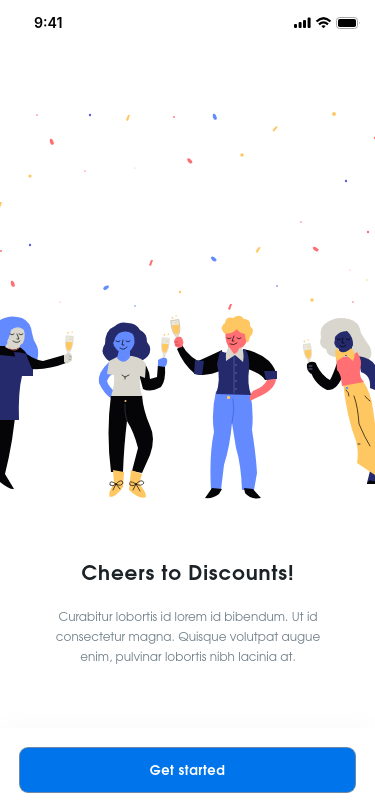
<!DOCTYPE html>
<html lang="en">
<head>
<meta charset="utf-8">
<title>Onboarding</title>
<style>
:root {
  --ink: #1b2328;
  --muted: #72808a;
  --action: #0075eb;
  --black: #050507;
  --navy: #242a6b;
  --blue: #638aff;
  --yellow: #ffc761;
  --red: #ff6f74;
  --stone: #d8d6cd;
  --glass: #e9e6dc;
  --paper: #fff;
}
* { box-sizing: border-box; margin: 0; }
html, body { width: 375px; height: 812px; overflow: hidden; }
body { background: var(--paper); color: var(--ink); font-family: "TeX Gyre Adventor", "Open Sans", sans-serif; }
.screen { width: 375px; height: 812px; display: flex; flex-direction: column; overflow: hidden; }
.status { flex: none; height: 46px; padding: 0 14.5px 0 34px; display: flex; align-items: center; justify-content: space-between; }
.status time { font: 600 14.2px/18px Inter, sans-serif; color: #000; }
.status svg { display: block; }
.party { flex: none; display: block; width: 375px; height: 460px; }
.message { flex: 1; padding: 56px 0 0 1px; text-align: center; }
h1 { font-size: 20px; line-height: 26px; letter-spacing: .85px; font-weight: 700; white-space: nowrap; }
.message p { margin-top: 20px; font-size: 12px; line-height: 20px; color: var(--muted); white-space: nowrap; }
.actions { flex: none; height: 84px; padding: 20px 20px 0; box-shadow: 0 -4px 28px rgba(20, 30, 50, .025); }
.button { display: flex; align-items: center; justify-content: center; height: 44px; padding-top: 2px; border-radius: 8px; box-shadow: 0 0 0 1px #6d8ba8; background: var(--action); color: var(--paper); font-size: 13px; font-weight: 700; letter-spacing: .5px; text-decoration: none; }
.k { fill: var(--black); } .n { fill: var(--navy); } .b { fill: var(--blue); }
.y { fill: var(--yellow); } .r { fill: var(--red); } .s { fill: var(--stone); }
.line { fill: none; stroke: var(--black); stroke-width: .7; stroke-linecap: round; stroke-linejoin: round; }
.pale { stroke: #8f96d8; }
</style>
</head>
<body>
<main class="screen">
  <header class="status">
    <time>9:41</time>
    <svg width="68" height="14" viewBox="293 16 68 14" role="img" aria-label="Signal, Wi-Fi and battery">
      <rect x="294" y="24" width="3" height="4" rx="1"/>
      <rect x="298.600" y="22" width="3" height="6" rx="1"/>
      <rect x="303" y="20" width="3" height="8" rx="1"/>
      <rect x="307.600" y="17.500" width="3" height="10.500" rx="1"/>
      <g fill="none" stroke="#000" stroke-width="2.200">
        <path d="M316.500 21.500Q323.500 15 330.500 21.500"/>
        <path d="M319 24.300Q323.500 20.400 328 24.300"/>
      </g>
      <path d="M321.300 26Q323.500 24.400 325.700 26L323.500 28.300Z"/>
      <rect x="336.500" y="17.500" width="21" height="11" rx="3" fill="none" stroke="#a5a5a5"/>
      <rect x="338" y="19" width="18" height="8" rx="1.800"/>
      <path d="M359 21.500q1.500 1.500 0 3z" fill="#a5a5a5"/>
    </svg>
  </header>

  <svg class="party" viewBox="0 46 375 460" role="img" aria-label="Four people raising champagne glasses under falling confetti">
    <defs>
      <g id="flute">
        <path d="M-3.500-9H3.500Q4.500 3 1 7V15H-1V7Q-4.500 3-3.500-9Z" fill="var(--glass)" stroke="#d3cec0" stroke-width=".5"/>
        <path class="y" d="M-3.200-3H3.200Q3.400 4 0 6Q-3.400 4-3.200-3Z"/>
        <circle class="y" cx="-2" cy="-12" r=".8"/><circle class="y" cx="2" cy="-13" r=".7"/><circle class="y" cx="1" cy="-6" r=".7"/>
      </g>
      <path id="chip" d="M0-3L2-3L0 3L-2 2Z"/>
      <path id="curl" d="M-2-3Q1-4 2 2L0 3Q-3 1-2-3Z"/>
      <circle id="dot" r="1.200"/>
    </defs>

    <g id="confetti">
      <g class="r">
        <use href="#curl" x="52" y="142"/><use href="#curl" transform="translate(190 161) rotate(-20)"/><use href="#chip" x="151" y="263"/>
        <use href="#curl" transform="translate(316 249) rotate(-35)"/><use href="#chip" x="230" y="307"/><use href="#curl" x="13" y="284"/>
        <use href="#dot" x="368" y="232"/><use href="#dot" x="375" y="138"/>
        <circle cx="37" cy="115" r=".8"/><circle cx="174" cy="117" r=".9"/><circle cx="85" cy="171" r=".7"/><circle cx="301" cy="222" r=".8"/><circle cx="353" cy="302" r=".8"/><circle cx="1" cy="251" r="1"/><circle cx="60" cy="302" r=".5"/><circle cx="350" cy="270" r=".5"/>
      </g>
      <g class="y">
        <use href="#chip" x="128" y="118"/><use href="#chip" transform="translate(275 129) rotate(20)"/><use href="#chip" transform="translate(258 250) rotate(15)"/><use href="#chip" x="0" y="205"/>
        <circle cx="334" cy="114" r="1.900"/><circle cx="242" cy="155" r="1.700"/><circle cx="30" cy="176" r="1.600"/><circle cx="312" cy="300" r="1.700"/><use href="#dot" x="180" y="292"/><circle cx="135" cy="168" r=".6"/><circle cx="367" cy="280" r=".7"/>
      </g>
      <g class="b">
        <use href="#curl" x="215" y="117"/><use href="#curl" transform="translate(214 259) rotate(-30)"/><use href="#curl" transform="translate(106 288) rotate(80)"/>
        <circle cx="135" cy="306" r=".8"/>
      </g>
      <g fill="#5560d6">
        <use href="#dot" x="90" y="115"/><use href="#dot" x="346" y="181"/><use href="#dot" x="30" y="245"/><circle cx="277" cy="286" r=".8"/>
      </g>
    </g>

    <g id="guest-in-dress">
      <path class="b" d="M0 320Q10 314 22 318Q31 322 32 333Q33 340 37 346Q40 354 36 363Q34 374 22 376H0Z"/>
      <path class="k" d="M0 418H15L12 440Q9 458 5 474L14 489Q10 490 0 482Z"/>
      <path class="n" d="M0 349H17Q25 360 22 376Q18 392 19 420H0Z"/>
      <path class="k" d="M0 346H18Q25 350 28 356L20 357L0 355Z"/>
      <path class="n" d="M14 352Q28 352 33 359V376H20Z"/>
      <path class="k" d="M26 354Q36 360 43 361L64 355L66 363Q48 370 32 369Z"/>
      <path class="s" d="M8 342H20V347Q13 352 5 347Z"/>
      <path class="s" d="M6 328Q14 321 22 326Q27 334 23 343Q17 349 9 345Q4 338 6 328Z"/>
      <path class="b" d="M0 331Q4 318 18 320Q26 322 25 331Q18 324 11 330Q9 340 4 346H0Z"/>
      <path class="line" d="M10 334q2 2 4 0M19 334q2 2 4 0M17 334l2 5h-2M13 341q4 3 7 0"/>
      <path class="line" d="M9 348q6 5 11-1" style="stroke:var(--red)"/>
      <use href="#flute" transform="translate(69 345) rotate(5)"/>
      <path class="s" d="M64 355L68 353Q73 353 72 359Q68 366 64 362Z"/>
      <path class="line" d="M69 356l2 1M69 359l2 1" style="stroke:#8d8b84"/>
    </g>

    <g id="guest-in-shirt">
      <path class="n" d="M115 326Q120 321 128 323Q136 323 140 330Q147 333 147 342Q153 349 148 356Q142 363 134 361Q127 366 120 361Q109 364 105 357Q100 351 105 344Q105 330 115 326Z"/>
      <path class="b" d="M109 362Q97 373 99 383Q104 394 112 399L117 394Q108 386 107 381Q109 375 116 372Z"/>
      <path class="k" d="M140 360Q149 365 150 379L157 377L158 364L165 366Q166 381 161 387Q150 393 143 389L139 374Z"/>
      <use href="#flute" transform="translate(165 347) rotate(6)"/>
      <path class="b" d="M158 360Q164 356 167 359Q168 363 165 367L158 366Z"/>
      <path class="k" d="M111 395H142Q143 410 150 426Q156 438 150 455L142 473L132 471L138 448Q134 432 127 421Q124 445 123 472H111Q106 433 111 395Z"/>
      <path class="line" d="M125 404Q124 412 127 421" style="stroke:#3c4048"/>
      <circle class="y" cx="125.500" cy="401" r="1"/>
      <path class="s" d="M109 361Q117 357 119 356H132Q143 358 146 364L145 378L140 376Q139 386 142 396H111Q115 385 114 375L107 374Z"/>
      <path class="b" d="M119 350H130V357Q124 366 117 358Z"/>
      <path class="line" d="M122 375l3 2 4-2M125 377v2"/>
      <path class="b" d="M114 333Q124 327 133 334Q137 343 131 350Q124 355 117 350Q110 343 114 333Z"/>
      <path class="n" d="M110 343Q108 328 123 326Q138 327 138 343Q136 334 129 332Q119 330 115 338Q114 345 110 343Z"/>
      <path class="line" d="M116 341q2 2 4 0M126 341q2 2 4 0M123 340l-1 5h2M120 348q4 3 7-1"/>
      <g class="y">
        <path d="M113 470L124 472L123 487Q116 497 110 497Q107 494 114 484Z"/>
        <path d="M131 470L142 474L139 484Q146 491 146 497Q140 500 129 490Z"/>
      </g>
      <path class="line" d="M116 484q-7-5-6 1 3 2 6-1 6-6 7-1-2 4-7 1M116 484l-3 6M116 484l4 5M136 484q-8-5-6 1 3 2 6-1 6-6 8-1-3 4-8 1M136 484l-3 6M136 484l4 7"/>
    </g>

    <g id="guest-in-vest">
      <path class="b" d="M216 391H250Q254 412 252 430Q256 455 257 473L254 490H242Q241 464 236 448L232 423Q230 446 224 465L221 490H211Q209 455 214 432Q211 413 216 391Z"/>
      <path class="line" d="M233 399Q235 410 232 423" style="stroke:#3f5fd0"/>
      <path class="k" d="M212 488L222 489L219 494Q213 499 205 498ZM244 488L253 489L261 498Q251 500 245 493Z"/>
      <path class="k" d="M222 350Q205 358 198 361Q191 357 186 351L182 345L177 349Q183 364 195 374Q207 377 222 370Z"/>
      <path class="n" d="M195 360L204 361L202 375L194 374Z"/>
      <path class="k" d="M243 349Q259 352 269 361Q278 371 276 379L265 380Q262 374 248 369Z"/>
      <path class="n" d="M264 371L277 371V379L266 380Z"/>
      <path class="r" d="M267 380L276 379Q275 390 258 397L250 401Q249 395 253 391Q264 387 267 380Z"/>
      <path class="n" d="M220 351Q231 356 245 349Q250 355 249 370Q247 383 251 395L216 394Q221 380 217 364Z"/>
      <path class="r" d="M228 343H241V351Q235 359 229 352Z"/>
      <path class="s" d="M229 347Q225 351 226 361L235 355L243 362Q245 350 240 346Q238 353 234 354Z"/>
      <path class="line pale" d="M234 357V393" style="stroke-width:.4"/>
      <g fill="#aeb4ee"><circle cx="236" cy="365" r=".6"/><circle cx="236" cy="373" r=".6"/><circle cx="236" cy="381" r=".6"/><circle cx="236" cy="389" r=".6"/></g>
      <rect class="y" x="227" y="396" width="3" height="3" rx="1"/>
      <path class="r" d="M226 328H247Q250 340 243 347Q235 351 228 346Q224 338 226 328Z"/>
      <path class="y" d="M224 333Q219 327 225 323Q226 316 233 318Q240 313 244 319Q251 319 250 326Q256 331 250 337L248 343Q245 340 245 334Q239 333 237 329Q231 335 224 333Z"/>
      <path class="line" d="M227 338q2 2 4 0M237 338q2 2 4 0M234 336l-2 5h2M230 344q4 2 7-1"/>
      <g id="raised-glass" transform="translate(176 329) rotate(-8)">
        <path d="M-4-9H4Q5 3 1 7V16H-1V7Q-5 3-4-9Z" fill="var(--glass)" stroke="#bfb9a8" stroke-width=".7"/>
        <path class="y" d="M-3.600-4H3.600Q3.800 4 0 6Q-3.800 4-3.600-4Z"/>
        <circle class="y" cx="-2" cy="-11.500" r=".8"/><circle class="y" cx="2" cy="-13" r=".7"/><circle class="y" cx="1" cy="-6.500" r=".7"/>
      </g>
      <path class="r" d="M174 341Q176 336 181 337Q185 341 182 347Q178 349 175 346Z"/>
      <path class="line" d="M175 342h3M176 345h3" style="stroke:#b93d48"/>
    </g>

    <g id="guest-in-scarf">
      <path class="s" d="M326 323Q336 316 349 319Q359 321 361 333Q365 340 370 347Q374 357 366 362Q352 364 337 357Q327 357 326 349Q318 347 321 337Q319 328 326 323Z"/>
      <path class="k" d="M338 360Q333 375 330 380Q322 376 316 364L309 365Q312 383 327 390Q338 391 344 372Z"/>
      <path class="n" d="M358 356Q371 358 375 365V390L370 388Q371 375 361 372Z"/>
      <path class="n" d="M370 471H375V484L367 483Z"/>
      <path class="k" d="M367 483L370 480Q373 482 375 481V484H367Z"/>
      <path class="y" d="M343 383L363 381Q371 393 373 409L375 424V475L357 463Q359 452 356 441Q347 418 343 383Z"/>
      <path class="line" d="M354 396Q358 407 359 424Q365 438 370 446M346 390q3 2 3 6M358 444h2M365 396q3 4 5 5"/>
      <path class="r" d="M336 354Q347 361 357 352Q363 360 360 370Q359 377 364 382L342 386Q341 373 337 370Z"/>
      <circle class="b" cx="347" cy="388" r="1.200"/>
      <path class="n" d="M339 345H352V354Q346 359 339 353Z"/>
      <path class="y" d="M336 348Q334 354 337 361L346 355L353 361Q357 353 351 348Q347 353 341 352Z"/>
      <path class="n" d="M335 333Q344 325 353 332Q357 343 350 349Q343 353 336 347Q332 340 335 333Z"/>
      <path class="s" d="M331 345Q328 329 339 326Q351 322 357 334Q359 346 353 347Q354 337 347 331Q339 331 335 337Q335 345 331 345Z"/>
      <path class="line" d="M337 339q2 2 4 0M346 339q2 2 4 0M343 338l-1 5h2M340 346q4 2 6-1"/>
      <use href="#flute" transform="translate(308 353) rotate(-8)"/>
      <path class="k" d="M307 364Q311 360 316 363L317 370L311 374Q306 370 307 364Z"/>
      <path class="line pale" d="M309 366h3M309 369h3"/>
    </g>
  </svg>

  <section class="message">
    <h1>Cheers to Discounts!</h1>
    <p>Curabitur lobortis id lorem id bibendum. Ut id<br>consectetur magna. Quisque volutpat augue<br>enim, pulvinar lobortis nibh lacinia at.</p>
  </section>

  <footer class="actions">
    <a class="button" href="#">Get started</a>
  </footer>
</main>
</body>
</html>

* * *

What you return should be only the exact lines from the top of the entries through the line with "20px; font-size: 12px;", minus the pictures.

<!DOCTYPE html>
<html lang="en">
<head>
<meta charset="utf-8">
<title>Onboarding</title>
<style>
:root {
  --ink: #1b2328;
  --muted: #72808a;
  --action: #0075eb;
  --black: #050507;
  --navy: #242a6b;
  --blue: #638aff;
  --yellow: #ffc761;
  --red: #ff6f74;
  --stone: #d8d6cd;
  --glass: #e9e6dc;
  --paper: #fff;
}
* { box-sizing: border-box; margin: 0; }
html, body { width: 375px; height: 812px; overflow: hidden; }
body { background: var(--paper); color: var(--ink); font-family: "TeX Gyre Adventor", "Open Sans", sans-serif; }
.screen { width: 375px; height: 812px; display: flex; flex-direction: column; overflow: hidden; }
.status { flex: none; height: 46px; padding: 0 14.5px 0 34px; display: flex; align-items: center; justify-content: space-between; }
.status time { font: 600 14.2px/18px Inter, sans-serif; color: #000; }
.status svg { display: block; }
.party { flex: none; display: block; width: 375px; height: 460px; }
.message { flex: 1; padding: 56px 0 0 1px; text-align: center; }
h1 { font-size: 20px; line-height: 26px; letter-spacing: .85px; font-weight: 700; white-space: nowrap; }
.message p { margin-top: 20px; font-size: 12px; line-height: 20px; color: var(--muted); white-space: nowrap; }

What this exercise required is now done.